People juice for a number of different reasons -- to increase their fruit and veggie intake, alleviate various ailments or to use as a detox. When it comes to weight gain, you might not think of juicing as an option. But juice is a concentrated source of calories, and can help you gain if it increases your overall caloric intake. However, juice is a concentrated source of sugar and has negligible protein, so it should not be your only means of helping you gain weight. Consult your doctor before making changes to your diet.
Calories and Weight Gain
Gaining weight requires you to eat more calories than you expend. While weight-gain calorie needs vary from person to person, adding 500 calories to your daily intake should help you gain 1 pound a week. To gain weight healthfully, you want those extra calories to come from healthy foods. Fruits and vegetables are nutrient dense, but not necessarily high in calories. However, juicing fruits and vegetables concentrates the calories, and creates a high-calorie drink that may help you in your weight-gain efforts.
Calories in Fresh Juice
Registered Dietitian Monica Reinagel says it may take several pounds of fruits and vegetables to produce an 8-ounce cup of juice, which is why juice is considered a concentrated source of calories. The calories in a glass of juice varies, depending on the vegetable and fruit you're juicing. An 8-ounce glass of carrot juice has 176 calories and 20 grams of sugar, while the same serving of cucumber juice has 96 calories and 8 grams of sugar.
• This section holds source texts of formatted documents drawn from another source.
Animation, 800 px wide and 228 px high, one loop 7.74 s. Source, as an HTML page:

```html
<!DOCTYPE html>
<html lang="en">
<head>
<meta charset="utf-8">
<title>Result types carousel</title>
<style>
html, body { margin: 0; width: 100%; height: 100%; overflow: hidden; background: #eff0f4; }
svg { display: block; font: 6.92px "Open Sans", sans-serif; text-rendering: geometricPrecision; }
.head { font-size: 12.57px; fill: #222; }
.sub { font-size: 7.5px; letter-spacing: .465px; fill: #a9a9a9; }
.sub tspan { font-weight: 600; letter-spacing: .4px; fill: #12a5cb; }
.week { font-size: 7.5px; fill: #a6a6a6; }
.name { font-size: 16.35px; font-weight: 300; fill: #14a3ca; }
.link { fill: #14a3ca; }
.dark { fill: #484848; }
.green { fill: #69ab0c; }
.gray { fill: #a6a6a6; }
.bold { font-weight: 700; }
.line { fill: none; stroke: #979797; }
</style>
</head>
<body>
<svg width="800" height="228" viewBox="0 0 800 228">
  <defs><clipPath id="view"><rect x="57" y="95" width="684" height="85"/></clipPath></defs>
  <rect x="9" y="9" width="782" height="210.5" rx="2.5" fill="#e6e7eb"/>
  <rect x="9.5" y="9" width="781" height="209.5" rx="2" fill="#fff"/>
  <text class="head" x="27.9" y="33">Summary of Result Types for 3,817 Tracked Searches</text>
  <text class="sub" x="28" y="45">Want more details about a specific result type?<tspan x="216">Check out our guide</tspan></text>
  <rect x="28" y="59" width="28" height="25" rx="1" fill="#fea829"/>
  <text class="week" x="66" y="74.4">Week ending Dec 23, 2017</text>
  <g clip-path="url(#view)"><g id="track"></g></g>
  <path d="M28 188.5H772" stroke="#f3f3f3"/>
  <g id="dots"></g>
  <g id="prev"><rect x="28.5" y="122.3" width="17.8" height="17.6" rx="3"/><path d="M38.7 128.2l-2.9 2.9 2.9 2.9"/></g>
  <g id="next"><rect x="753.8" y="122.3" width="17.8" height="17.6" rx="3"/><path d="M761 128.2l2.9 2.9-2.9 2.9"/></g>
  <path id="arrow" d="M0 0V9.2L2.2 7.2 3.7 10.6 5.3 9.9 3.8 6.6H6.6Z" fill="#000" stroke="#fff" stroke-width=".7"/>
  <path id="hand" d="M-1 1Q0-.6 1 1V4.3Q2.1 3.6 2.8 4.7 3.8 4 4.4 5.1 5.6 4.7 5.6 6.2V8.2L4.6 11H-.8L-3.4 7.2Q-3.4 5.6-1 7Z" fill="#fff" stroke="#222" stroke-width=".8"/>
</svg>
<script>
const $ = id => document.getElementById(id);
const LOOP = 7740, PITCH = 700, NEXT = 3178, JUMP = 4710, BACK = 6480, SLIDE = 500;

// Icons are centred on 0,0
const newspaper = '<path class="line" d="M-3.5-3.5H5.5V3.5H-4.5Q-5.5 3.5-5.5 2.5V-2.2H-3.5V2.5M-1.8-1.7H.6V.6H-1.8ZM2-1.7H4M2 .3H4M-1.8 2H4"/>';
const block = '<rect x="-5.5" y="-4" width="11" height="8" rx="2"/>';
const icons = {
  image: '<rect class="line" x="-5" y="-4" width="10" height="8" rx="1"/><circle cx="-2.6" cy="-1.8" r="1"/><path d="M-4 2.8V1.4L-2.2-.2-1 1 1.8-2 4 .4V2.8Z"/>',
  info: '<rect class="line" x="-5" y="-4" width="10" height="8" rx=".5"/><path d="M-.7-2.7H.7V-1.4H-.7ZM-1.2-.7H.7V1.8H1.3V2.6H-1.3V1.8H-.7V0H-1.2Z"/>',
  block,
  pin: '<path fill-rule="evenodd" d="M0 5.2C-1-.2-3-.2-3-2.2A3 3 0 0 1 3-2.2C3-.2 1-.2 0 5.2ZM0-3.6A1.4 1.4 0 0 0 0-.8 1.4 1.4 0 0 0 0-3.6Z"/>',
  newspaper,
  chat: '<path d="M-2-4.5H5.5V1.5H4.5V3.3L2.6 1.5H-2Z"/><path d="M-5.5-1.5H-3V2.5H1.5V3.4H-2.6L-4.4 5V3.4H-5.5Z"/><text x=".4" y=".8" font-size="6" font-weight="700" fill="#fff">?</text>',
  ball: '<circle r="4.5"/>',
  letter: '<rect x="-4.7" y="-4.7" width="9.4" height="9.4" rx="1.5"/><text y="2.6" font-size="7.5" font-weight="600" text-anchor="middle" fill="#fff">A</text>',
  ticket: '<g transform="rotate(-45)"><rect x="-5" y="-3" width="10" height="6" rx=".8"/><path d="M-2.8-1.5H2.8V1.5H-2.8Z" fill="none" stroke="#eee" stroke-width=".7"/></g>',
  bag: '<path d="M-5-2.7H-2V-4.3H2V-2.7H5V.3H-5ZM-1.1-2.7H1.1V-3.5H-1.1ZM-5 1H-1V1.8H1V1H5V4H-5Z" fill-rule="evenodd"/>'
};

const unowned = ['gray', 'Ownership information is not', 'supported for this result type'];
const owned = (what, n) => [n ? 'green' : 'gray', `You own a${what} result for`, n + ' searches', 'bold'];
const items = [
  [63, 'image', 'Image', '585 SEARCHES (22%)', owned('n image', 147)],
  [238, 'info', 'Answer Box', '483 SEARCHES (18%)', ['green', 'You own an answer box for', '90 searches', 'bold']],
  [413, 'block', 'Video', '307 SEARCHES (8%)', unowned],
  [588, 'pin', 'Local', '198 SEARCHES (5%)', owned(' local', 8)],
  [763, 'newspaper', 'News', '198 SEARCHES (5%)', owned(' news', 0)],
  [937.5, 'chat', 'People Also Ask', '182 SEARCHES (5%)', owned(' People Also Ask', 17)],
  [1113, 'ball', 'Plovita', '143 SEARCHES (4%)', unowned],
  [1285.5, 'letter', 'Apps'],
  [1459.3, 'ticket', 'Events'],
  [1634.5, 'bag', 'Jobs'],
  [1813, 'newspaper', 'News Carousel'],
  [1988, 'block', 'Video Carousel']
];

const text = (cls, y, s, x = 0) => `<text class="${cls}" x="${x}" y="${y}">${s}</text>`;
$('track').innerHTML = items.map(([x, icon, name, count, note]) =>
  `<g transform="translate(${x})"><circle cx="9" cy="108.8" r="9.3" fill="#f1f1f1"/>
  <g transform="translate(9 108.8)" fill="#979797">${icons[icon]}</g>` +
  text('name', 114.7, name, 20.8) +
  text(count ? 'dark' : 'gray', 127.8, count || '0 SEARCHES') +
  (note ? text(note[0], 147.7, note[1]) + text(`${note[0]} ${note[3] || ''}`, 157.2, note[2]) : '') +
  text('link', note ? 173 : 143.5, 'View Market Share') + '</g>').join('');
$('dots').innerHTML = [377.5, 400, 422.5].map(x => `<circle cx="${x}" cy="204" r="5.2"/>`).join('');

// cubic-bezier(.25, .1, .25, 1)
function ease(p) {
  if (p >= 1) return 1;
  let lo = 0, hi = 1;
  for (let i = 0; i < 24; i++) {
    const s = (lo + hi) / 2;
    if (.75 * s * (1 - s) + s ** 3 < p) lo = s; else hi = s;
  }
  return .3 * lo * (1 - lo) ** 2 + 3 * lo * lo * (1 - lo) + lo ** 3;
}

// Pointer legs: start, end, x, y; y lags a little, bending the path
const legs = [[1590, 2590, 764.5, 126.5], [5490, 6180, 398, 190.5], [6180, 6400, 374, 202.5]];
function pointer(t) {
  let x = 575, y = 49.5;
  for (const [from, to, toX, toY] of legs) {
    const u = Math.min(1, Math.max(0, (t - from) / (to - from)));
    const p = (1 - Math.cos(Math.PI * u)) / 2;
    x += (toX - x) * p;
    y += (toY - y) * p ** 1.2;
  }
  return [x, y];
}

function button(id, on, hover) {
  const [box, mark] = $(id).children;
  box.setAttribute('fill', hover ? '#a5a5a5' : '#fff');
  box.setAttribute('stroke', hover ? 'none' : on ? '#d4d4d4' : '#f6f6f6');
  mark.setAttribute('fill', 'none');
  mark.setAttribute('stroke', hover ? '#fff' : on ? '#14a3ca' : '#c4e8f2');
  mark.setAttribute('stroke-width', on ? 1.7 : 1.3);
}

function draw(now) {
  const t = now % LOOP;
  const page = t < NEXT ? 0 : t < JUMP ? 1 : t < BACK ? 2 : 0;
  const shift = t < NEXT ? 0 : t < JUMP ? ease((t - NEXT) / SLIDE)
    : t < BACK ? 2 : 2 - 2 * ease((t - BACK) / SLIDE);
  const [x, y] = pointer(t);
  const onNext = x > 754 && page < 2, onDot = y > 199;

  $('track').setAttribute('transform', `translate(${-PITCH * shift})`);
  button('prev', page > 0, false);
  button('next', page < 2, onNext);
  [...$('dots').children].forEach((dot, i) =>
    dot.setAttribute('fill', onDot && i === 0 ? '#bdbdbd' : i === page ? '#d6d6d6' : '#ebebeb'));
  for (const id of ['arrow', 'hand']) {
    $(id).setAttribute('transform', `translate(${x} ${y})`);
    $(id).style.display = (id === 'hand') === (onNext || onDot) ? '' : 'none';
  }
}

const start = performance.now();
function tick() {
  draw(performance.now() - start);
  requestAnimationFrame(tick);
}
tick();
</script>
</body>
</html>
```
Apple juice has 240 calories and 48 grams of sugar per 8 ounces, while mango juice has 288 calories and 64 grams of sugar.
Concerns With Juicing for Weight Gain
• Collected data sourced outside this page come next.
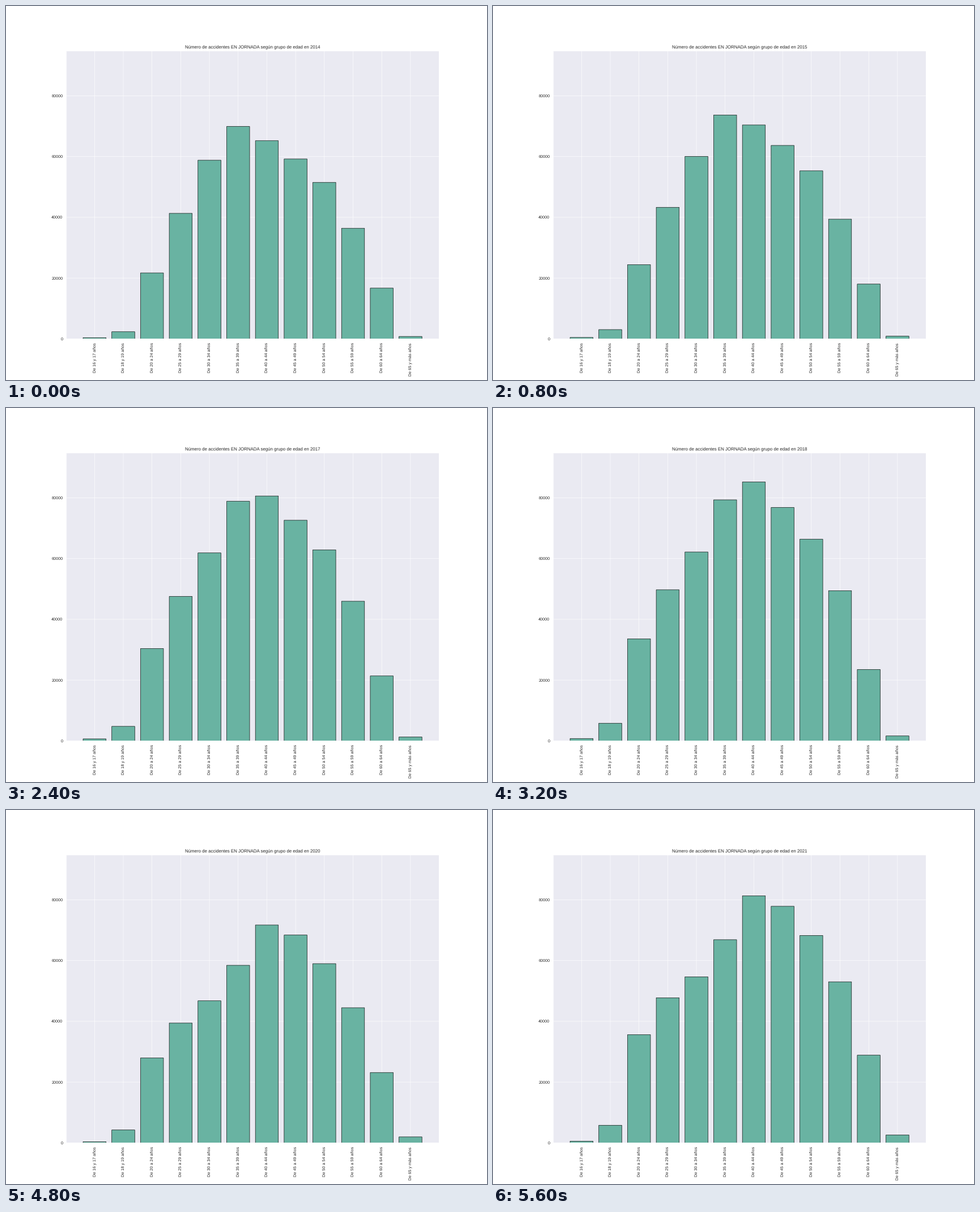
A matplotlib script for the animation above (6.4 s loop, 849 px wide and 660 px high).

```python
import matplotlib.pyplot as plt
import numpy as np
from matplotlib.animation import FuncAnimation

W, H, DPI = 849, 660, 48
UNIT = W / 18 / DPI  # scale of one point on an 18 inch wide sheet
INK = "#262626"
PANEL = "#eaeaf2"
TEAL = "#69b3a2"

plt.rcParams.update({
    "font.family": "Liberation Sans",
    "text.hinting": "none",
    "text.color": INK,
})

AGES = ["16 y 17", "18 y 19"]
AGES += [f"{a} a {a + 4}" for a in range(20, 65, 5)] + ["65 y más"]
SLOTS = np.arange(len(AGES))

# Thousands of accidents per age group in the years where the trend turns
KEYS = {
    2014: [.4, 2.35, 21.7, 41.3, 58.8, 69.9, 65.2, 59.2, 51.5, 36.4, 16.7, .8],
    2016: [.55, 3.95, 27.85, 45.8, 61.6, 78.45, 76.95, 69.3, 60.1, 43.2, 19.7, 1],
    2019: [.92, 6.95, 37.1, 52.1, 62.5, 79.85, 90.25, 81.4, 70.2, 53.25, 25.8, 2],
    2021: [.57, 5.8, 35.6, 47.75, 54.65, 66.85, 81.3, 77.85, 68.25, 53, 28.85, 2.6],
}
TURNS = {year: 1000 * np.array(row) for year, row in KEYS.items()}
YEARS = range(min(TURNS), max(TURNS) + 1)


def counts(year):
    if year == 2020:  # the dip spares the middle ages most
        return TURNS[2021] * (0.882 - 0.0055 * (SLOTS - 6.2) ** 2)
    start = max(y for y in TURNS if y <= year)
    end = min(y for y in TURNS if y >= year)
    t = ((year - start) / max(end - start, 1)) ** 1.18
    return TURNS[start] + (TURNS[end] - TURNS[start]) * t


fig = plt.figure(figsize=(W / DPI, H / DPI), dpi=DPI, facecolor="white")
ax = fig.add_axes([0.125, 0.11, 0.775, 0.77], facecolor=PANEL)

bars = ax.bar(SLOTS, counts(YEARS[0]), color=TEAL,
              edgecolor="black", linewidth=UNIT, snap=False)
title = ax.set_title("", fontsize=12 * UNIT, pad=6 * UNIT)

ax.set_xlim(-0.99, 11.99)
ax.set_ylim(0, 1.05 * max(row.max() for row in TURNS.values()))
ax.set_xticks(SLOTS, [f"De {a} años" for a in AGES], rotation=90)
ax.set_yticks(range(0, 80001, 20000))
ax.set_axisbelow(True)
ax.grid(color="white", linewidth=UNIT, snap=False)
ax.tick_params(length=0, labelsize=11 * UNIT, labelcolor=INK)
ax.tick_params(axis="x", pad=10.5 * UNIT)
ax.tick_params(axis="y", pad=8.7 * UNIT)
for spine in ax.spines.values():
    spine.set(color="white", linewidth=1.25 * UNIT)


def draw(i):
    year = YEARS[i]
    for bar, count in zip(bars, counts(year)):
        bar.set_height(count)
    title.set_text(f"Número de accidentes EN JORNADA según grupo de edad en {year}")
    return [*bars, title]


anim = FuncAnimation(fig, draw, frames=len(YEARS), interval=800,
                     repeat=True, repeat_delay=0)
plt.show()
```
While you may want the calories from juice to help with your weight gain, you may not want all the sugar. Drinking 500 calories worth of an apple and carrot juice combo may contain more than 70 grams of sugar, which is equivalent to consuming 17 teaspoons of table sugar. Getting a heavy dose of sugar in a drink can cause a spike in your blood sugar, which may be concerning for people who need to control blood sugar such as those with diabetes. Fresh juice is also not a good source of protein, fat, vitamin D, calcium or iron, and may not provide the balanced nutrition you need when it comes to healthy weight gain.
Using Fresh Juice for Weight gain
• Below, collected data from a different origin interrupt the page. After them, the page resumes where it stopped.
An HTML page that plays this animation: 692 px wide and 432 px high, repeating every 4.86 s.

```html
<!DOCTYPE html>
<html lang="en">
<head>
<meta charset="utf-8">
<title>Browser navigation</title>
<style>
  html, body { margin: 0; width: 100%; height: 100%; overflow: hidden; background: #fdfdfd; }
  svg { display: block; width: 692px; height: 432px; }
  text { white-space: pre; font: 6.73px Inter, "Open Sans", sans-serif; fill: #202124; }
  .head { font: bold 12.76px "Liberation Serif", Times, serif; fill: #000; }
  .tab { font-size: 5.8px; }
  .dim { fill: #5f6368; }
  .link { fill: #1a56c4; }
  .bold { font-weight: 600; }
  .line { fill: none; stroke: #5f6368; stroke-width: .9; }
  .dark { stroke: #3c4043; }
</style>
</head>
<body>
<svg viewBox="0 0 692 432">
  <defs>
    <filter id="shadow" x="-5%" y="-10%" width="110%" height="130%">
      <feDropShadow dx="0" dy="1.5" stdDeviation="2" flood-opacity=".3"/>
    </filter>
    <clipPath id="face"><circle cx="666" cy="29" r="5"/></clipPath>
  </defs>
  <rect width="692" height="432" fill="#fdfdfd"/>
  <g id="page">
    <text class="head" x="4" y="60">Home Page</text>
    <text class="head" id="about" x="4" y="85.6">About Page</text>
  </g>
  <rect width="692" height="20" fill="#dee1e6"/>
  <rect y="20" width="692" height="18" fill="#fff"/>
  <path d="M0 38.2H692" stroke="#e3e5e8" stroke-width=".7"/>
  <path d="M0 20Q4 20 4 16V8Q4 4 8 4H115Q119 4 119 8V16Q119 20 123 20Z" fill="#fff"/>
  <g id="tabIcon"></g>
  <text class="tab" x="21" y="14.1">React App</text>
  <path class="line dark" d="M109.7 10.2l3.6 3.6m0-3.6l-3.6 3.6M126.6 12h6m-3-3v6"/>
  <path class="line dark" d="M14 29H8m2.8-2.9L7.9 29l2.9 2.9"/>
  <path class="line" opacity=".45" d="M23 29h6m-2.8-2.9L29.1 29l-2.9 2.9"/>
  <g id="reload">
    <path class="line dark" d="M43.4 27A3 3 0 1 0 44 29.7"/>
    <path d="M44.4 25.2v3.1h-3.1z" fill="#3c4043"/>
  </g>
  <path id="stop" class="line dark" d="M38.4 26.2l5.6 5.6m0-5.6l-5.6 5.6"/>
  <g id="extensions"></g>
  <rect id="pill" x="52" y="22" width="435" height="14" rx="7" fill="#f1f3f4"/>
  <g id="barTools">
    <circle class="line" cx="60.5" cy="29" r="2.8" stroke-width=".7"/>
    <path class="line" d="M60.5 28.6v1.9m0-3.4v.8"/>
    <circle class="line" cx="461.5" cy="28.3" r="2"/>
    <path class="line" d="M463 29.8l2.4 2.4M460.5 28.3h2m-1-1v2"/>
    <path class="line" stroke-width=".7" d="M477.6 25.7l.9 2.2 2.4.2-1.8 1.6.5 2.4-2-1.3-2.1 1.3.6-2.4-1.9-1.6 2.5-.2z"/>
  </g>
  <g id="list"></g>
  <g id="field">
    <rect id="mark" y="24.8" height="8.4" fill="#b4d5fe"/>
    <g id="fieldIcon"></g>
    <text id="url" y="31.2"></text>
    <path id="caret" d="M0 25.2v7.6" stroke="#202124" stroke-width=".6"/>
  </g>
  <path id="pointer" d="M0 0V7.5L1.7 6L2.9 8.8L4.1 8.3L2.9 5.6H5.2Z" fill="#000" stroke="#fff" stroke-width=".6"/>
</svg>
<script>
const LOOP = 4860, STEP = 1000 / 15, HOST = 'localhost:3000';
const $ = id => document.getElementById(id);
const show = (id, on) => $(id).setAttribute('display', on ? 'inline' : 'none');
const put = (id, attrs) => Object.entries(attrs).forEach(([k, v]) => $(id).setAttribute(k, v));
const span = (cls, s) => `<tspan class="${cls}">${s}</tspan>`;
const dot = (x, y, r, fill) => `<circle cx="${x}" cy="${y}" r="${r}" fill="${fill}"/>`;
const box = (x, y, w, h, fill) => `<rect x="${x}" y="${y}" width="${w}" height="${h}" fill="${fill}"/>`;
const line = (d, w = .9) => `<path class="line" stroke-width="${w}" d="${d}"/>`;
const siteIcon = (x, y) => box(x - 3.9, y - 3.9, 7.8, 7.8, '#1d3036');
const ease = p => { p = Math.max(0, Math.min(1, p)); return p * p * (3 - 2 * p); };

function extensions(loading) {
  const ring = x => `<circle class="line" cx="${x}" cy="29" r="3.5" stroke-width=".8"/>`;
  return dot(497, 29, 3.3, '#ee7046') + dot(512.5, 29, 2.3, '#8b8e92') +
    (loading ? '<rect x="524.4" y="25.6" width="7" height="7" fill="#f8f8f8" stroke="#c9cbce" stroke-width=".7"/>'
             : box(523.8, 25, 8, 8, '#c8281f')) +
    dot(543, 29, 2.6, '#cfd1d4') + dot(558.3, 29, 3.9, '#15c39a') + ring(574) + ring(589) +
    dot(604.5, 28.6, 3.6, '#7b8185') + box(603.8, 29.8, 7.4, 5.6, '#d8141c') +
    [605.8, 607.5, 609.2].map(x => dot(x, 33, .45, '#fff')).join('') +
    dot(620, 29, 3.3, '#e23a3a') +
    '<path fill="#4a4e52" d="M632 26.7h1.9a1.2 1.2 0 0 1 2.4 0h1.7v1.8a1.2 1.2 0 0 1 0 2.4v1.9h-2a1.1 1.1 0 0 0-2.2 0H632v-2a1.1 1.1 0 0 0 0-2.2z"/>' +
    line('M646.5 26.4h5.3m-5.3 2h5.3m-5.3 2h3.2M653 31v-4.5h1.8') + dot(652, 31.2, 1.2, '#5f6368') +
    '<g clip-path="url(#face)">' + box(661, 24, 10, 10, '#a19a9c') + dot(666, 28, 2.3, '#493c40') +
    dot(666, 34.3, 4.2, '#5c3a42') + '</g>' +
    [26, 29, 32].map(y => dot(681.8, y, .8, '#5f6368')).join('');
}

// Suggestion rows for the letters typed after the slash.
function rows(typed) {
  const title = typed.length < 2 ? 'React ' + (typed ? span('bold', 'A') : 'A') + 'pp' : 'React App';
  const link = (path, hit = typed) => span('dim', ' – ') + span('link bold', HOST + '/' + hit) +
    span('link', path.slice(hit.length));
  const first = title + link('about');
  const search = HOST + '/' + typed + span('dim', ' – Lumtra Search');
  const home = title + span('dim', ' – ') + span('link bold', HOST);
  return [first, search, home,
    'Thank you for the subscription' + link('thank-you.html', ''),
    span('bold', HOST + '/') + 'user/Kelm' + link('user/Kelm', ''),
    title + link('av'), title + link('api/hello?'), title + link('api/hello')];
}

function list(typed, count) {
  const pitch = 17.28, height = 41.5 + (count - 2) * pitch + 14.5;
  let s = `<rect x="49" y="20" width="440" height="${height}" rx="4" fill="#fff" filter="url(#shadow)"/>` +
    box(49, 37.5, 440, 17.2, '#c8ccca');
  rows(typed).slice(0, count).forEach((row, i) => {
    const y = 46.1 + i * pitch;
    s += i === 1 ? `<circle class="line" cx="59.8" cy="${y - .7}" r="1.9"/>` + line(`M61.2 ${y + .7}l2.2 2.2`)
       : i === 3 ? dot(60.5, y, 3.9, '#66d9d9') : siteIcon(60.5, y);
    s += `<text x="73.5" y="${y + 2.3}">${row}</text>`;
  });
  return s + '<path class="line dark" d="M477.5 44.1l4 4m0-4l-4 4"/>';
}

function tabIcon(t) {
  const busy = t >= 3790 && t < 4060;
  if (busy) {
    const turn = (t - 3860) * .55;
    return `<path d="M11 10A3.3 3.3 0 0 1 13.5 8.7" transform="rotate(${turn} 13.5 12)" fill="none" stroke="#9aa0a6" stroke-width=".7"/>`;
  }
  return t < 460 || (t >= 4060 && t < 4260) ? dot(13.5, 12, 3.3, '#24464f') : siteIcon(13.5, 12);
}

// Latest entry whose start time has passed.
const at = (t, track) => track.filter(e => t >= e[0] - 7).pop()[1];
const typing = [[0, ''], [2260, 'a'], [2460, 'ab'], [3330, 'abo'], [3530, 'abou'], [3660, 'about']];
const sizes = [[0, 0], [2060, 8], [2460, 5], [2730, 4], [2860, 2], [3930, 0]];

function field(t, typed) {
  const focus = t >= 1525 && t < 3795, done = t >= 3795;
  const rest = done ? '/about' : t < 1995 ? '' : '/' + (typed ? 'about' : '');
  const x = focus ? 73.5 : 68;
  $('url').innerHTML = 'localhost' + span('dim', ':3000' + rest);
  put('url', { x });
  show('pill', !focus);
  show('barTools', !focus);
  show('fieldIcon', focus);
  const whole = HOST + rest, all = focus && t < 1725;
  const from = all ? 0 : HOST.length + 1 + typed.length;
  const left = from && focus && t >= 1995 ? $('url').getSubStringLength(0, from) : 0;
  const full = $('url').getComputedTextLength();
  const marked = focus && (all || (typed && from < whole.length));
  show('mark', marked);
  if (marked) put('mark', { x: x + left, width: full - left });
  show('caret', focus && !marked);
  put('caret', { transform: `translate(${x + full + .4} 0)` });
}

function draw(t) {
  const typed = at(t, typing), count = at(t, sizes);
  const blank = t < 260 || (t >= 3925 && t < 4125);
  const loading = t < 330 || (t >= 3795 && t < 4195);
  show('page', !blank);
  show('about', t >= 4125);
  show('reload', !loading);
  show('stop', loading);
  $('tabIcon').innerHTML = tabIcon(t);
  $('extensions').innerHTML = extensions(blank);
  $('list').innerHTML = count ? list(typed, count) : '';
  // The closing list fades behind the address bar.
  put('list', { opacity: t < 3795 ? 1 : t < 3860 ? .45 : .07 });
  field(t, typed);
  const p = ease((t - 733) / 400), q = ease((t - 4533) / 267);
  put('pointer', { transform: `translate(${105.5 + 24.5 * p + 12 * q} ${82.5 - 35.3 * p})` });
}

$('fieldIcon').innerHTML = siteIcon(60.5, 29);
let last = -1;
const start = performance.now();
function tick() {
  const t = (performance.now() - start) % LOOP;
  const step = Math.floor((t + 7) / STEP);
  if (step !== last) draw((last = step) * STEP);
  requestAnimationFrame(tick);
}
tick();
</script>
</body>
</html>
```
You may be able to limit the effects of your juice on blood sugar by adding some of the pulp back to help slow the rate of digestion so the sugar isn't absorbed as quickly. You may also consider limiting your fresh juice intake to no more than 8 ounces a day, and getting the rest of your weight-gain calories from other high-calorie, nutrient-rich foods such as nuts, seeds, eggs, cheese or vegetable oils.
For a more balanced approach, consider using your fresh juice in a smoothie. Blend 1 cup of soy milk with 1/2 cup of fresh kale juice, a medium banana, 1 cup of blueberries and 1 tablespoon of almond butter for a smoothie that has 558 calories and 45 grams of sugar. It also contains about 13 grams of protein and 13 grams of fat. Drinking a 500-calorie smoothie each day in addition to your regular dietary intake could help you gain 1 pound per week. For variety in your fruit juice smoothies, use different kinds of juices, fruits, nut butters, milks and Greek yogurt.
To prevent food-borne illness with juicing, it's important to follow certain precautions before you start the extracting. First, you want to juice fresh produce that's free of mold and soft spots. Also, before cutting or juicing, rinse your fruits and veggies under cold water to remove dirt and other contaminants. Juice only the amount you can drink in 48 hours. Refrigerate your leftovers in a covered container, and discard after two days.
- PBS: Juicing: Need to Know
- QuickandDirtyTips.com: Juicing: Healthy Habit or Sugar Bomb?
- North Carolina State University: How to Gain Weight Healthfully
- Nutrition.gov: Juicing 101: Nutrition Tips
- Michigan State Extension: How to Convert Grams of Sugar into Teaspoons
- HealthAliciousNess.com: Nutrition Facts Comparison Tool: Soy Milk, Banana, Blueberries
- HealthAliciousNess.com: Nutrition Facts Comparison Tool: Kale, Almond Butter